I didn't really have too many projects in mind for this trip and was more than happy to just wait until I spotted something that took my fancy. One of the lines that most appealed, was Le vent nous porte?a, 8a. A Fred Nicole classic. (As an aside, there is virtually no crag in the entirety of switzerland that doesn't contain a classic 8a and 8b by the grandmaster of bouldering. He has been so active and has done so many hard lines, it is almost unfathomable that one person could be so good for so long). I jumped on this puppy and immediately liked the moves, I had them dialed down in ten minutes, but just couldn't get it together in a oner. There is a fiddly starting match, followed by a big slap to the arête and then a weird and tricky drop in on to a small crimp and a jump round the arête to a massive jug. Game over. Usually, once the moves are dialed, I do a problem quickly and I came very close on a number of shots, but ran out of gas and had to call it a day. And then, rain!!! The amazing thing is, everything except the crux hold stayed dry in the wet, so the next day I had another lash, it all felt ok, but I was having the same issue. So, I walked away and had a play around on a few other things with the crew. We had to walk back past it to get back to the ranch, so I decided that maybe I'd just give it one more shot before calling it a day. A quick lashing off liquid chalk and I was topping it out. Sweet, a Fred classic ticked. As always, the trip flew past way too quickly and after no time at all it was home time.

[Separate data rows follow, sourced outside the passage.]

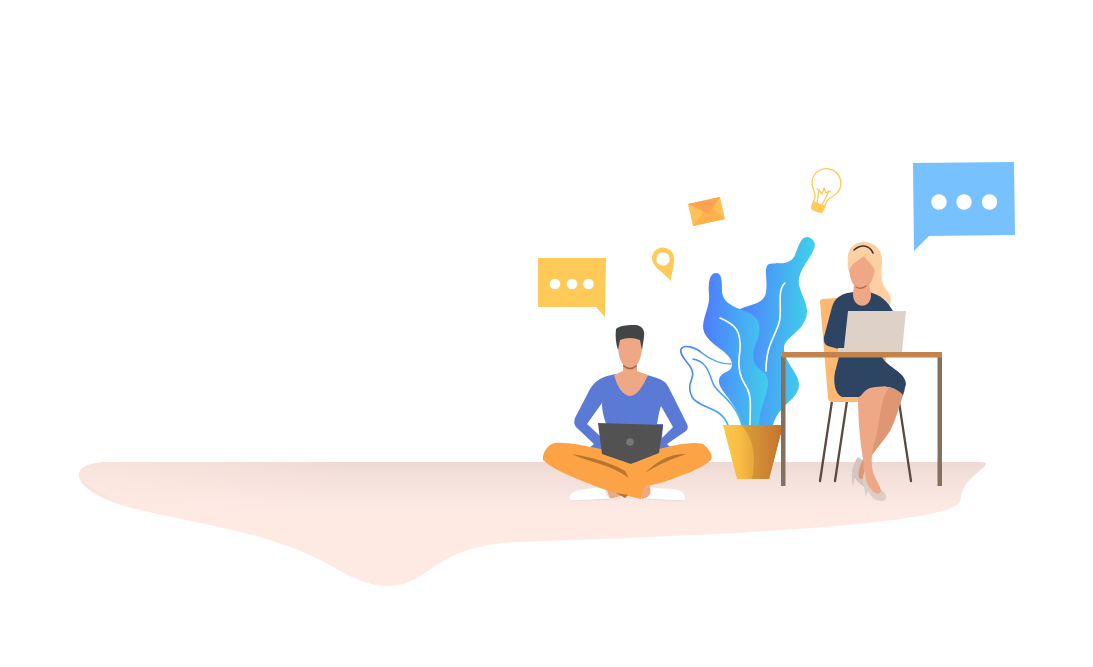
<!DOCTYPE html>
<html lang="en">
<head>
<meta charset="utf-8">
<title>Remote work illustration</title>
<style>
:root {
  --paper: #ffffff;
  --amber: #ffca57;
  --amber-deep: #fdaa54;
  --sky: #78c1ff;
  --skin: #efa886;
  --skin-shade: #de9673;
  --navy: #2e4463;
  --sweater: #5a7ad5;
  --trousers: #fba345;
  --trousers-fold: #b9742f;
  --hair-dark: #424545;
  --hair-blond: #fdd0a4;
  --laptop-dark: #525252;
  --laptop-light: #ded2c8;
  --desk-top: #c1844c;
  --desk-leg: #83705f;
  --chair: #fdb972;
  --chair-leg: #5a4a42;
  --shoe: #dccfc9;
}
html, body { margin: 0; background: var(--paper); overflow: hidden; }
svg { display: block; width: 1093px; height: 667px; }
.line { fill: none; stroke-linecap: round; stroke-linejoin: round; }
.skin { fill: var(--skin); }
.skin-shade { fill: var(--skin-shade); }
.white { fill: var(--paper); }
.amber { fill: var(--amber); }
.navy { fill: var(--navy); }
</style>
</head>
<body>
<svg viewBox="0 0 1093 667" role="img" aria-label="A man on the floor and a woman at a desk working on laptops">
  <defs>
    <linearGradient id="floor-fill" x1="0" y1="0" x2="0" y2="1">
      <stop offset="0" stop-color="#eedad4"/>
      <stop offset=".12" stop-color="#f4e0da"/>
      <stop offset=".38" stop-color="#feeae4"/>
      <stop offset="1" stop-color="#ffe9e3"/>
    </linearGradient>
    <radialGradient id="floor-glow" gradientUnits="userSpaceOnUse" cx="90" cy="490" r="260">
      <stop offset="0" stop-color="#ffe9e3"/>
      <stop offset="1" stop-color="#ffe9e3" stop-opacity="0"/>
    </radialGradient>
    <linearGradient id="leaf-back" gradientUnits="userSpaceOnUse" x1="736" y1="330" x2="808" y2="335">
      <stop offset="0" stop-color="#4f7dfd"/>
      <stop offset="1" stop-color="#40d0ea"/>
    </linearGradient>
    <linearGradient id="leaf-front" gradientUnits="userSpaceOnUse" x1="704" y1="350" x2="768" y2="352">
      <stop offset="0" stop-color="#4f7dff"/>
      <stop offset="1" stop-color="#40cdea"/>
    </linearGradient>
    <linearGradient id="leaf-line" gradientUnits="userSpaceOnUse" x1="680" y1="385" x2="745" y2="385">
      <stop offset="0" stop-color="#4f7dff"/>
      <stop offset="1" stop-color="#45c3ee"/>
    </linearGradient>
    <linearGradient id="pot-fill" x1="0" y1="0" x2="1" y2="0">
      <stop offset="0" stop-color="#ffc847"/>
      <stop offset=".3" stop-color="#f8bb42"/>
      <stop offset="1" stop-color="#c4742f"/>
    </linearGradient>
    <linearGradient id="pot-shade" x1="0" y1="0" x2="1" y2="0">
      <stop offset="0" stop-color="#dda03a"/>
      <stop offset="1" stop-color="#c4722e"/>
    </linearGradient>
  </defs>

  <g id="floor">
    <path id="floor-shape" fill="url(#floor-fill)" d="M110 462H980Q988 462 985 466C975 475 962 484 961 498C960 506 950 510 930 514C850 530 680 536 520 542C475 543 450 555 428 571C412 582 402 586 387 586C362 586 340 570 318 559C265 532 190 522 135 509C100 500 78 487 79 474C80 466 92 462 110 462Z"/>
    <path fill="url(#floor-glow)" d="M110 462H360V562C318 559 265 532 190 522C135 509 78 487 79 474C80 466 92 462 110 462Z" opacity=".6" clip-path="url(#floor-clip)"/>
    <clipPath id="floor-clip"><use href="#floor-shape"/></clipPath>
  </g>

  <g id="chat-small">
    <path class="amber" d="M538 258H606L605 317L596 307H538Z"/>
    <g class="white"><circle cx="555" cy="284" r="5.3"/><circle cx="572" cy="284" r="5.3"/><circle cx="588.500" cy="284" r="5.3"/></g>
  </g>

  <g id="chat-large">
    <path fill="var(--sky)" d="M913 163L1014 162L1015 235L929 236L914 251Z"/>
    <g class="white"><circle cx="939" cy="202" r="7.700"/><circle cx="964" cy="202" r="7.700"/><circle cx="989.500" cy="202" r="7.700"/></g>
  </g>

  <g id="map-pin">
    <path class="amber" d="M671 281C664 273 652 266 652 259A11 11 0 0 1 674 258C675 266 671 273 671 281Z"/>
    <circle class="white" cx="663" cy="259" r="6.700"/>
  </g>

  <g id="envelope">
    <path fill="#ffc055" d="M688 204L720 197L725 219L693 226Z"/>
    <path fill="#fdb24c" d="M693 226L704 211L709 214L713 209L725 219Z"/>
    <path fill="#fca250" d="M688 204L720 197L709 214Z"/>
  </g>

  <g id="light-bulb">
    <g class="line" stroke="var(--amber)" stroke-width="1.3">
      <path d="M813 202C819 194 811 191 812 181A14.500 14.500 0 1 1 836 194C830 198 826 200 825 206"/>
      <path d="M817 203L819 190L822 194L824 188L826 193L829 191L822 205M819 190L817 189M829 191L831 192"/>
    </g>
    <path class="amber" d="M813 201L826 206L823 212Q821 214 817 212L812 210Q810 208 811 206Z"/>
  </g>

  <g id="plant">
    <path fill="url(#leaf-back)" d="M744 425C738 405 752 385 747 362C744 340 728 320 737 311C746 304 764 306 766 292C768 280 763 267 769 264C778 262 788 266 794 257C798 249 800 237 807 237C814 238 817 244 813 251C808 262 797 272 799 285C802 297 810 307 806 318C800 335 783 337 784 350C786 365 800 374 799 386C797 401 779 404 773 425Z"/>
    <path class="line" stroke="#fff" stroke-width="1.600" d="M785 283C776 291 783 310 779 323C775 337 766 345 766 371"/>
    <path fill="url(#leaf-front)" d="M742 425C736 400 718 391 719 380C721 370 732 374 732 364C731 350 703 344 703 326C704 314 710 306 709 295C708 285 709 273 716 273C722 273 722 281 722 291C723 312 756 307 759 324C762 340 750 347 754 361C757 372 768 370 768 382C768 395 760 405 759 425Z"/>
    <path class="line" stroke="#fff" stroke-width="1.600" d="M720 318C737 325 741 332 740 350C736 375 744 382 747 388C752 397 750 410 750 425"/>
    <g class="line" stroke="url(#leaf-line)" stroke-width="1.600">
      <path d="M728 425C721 406 699 409 692 397C685 382 697 378 691 368C687 361 679 355 681 349C684 344 695 347 702 353C712 361 720 364 731 364"/>
      <path d="M693 359C710 362 709 378 715 387C723 397 736 404 742 425"/>
    </g>
    <path fill="url(#pot-fill)" d="M723 425H783L769 479H737Z"/>
    <path fill="url(#pot-shade)" d="M741 425H783L769 479H752C757 455 753 438 741 425Z"/>
  </g>

  <g id="man">
    <g id="man-torso">
      <path fill="var(--sweater)" d="M616 374C600 377 594 381 588 393L575 418Q573 423 576 427L594 444L588 449H672L667 444L686 431Q689 428 687 424L669 388Q665 380 657 378L644 374Z"/>
      <path class="white" d="M602 403C602 412 604 417 606 424L599 426L600 436L587 424ZM661 406C659 412 658 418 657 424H663L662 438L673 427Z"/>
      <path class="skin" d="M623 362H637V371L648 375C643 386 637 396 630 396C623 396 617 386 614 375L623 371Z"/>
    </g>
    <g id="man-head">
      <path class="skin-shade" d="M623 363Q630 370 637 363V367Q630 373 623 367Z" fill-opacity=".6"/>
      <path class="skin" d="M618 338C617 355 621 368 630 368C639 368 643 355 642 338L630 334Z"/>
      <path class="line" stroke="#a85f45" stroke-width="1.500" d="M624 366Q630 371 636 366"/>
      <path fill="var(--hair-dark)" d="M616 329C620 325 630 325 636 325C643 326 645 331 644 337L642 350L640 340Q630 336 620 340L618 350C616 344 615 336 616 329Z"/>
    </g>
    <g id="man-shoes">
      <path class="skin" d="M606 488L618 486L623 495L610 499ZM640 487L650 486L651 496L642 499Z"/>
      <path class="white" d="M606 487C594 489 578 488 572 493Q567 498 572 501L612 499C605 496 604 491 606 487ZM650 487C660 490 676 487 682 492Q687 497 684 501L644 499C651 496 652 491 650 487Z"/>
      <path class="line" stroke="#ecdcd6" d="M571 501L612 499M684 501L645 499"/>
    </g>
    <g id="man-legs">
      <path fill="var(--trousers)" d="M555 443C571 442 588 447 606 450L632 464L655 450C672 446 690 441 703 444C708 448 714 455 711 460C700 470 682 475 664 482L644 487L641 499C625 495 606 491 590 484C573 477 555 471 543 460C542 453 548 444 555 443Z"/>
      <path fill="var(--trousers-fold)" d="M572 454C590 457 610 462 625 471L629 478C610 464 588 462 572 454ZM686 454C670 453 656 462 645 473C659 464 672 459 686 454ZM616 493L628 495L625 498Z"/>
    </g>
    <g id="man-laptop">
      <path fill="var(--laptop-dark)" d="M598 423L663 425L659 453L631 464L602 454Z"/>
      <circle cx="630" cy="442" r="3.800" fill="#777"/>
    </g>
  </g>

  <g id="chair">
    <g class="line" stroke="var(--chair-leg)" stroke-width="2.300">
      <path d="M832 401L820 481M847 401L835 481M899 402L911 481"/>
    </g>
    <path fill="var(--chair)" d="M820 301Q820 299 823 299L850 297L886 352L884 402H832Q829 402 828 398Z"/>
  </g>

  <g id="woman">
    <path id="woman-hair-back" fill="var(--hair-blond)" d="M848 262C846 248 855 242 865 242C877 243 883 252 882 264C881 277 881 283 888 292C892 298 891 303 889 307L872 304L868 278Z"/>
    <g id="woman-legs">
      <path fill="#d3c5c0" d="M858 457C851 466 851 476 853 486L855 478C860 486 868 490 874 490L866 463Z"/>
      <path class="skin-shade" d="M885 387L905 390C900 402 897 418 890 431C883 442 874 451 866 464C863 473 865 482 859 478C857 470 862 463 864 456Z"/>
      <path class="skin" d="M858 396C865 387 878 385 888 389C880 402 880 420 876 437C871 452 870 466 875 477C880 487 883 492 880 495L869 491C863 482 864 470 863 459C860 440 858 420 858 396Z"/>
      <path fill="var(--shoe)" d="M865 471C861 478 864 487 866 497L868 491C872 498 875 501 882 501Q888 500 886 495Q883 490 881 490C882 494 877 495 873 491C867 486 865 479 865 471Z"/>
    </g>
    <path id="woman-skirt" class="navy" d="M840 353H880C885 368 905 370 906 384L903 395C894 384 878 386 870 388C862 391 862 397 858 397H842C835 394 833 382 835 372Z"/>
    <path id="woman-body" class="navy" d="M855 292C842 293 835 297 832 307L824 337Q823 344 828 346L842 350H880L893 311C887 301 880 294 868 292Z"/>
    <path id="woman-neck" class="skin" d="M854 285L869 284L871 294C872 309 853 310 853 294Z"/>
    <g id="woman-head">
      <path class="skin" d="M849 267L863 253L875 265C875 279 868 290 861 290C853 288 849 278 849 267Z"/>
      <path class="line" stroke="#b4694c" stroke-width="1.400" d="M856 287Q861 290 866 286"/>
      <path fill="var(--hair-blond)" d="M848 269C846 250 854 242 865 242C876 243 882 252 882 262L876 273C873 264 868 262 864 256C858 261 852 263 849 270Z"/>
      <path class="line" stroke="#43322c" stroke-width="1.600" d="M854 250C862 243 870 246 873 253"/>
    </g>
  </g>

  <g id="desk">
    <path id="desk-laptop" fill="var(--laptop-light)" d="M848 311L906 311L902 352H838V348H844Z"/>
    <path fill="var(--desk-leg)" d="M781 356H785.500V486H781ZM937.500 356H942V486H937.500Z"/>
    <rect x="782" y="352" width="160" height="5.500" fill="var(--desk-top)"/>
  </g>
</svg>
</body>
</html>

We had one more day of climbing and woke to.... Yep, you guessed it, rain. So, we changed our plans and decided to meet Barti and Tabea near the susstenpass so we could climb there. And it was a great choice. One of the most amazing places that I have ever been. Boulders at 2000meters, surrounded by snow covered peaks and unlimited rock. We also ran into moon athlete, Martin Keller, out to try his highlander project again before the winter set in. Was great to see him back in action after such a serious injury...
Well, that was that really, back in oz now and back at work, ready for the crazy season in the restaurant and back to my beloved grampians next week!!!!
Thanks to everyone for such a great trip, and thanks as always to the sponsors who help make these trips possible. Was amazing to have a crash pad ready and waiting for me upon arrival, so cheers Ben.
Here's a list of some of the best problems that I did:
Le Pilier, 8a
Le vent nous poterá, 8a
Salut a toit, 7c+
Project 7c+ FA
The real shield, 7c
Auto pilot, 7b+
Serre moi fort stand, 7b+
Karma police, 7a+
Selection door, 7a
Number one, 7a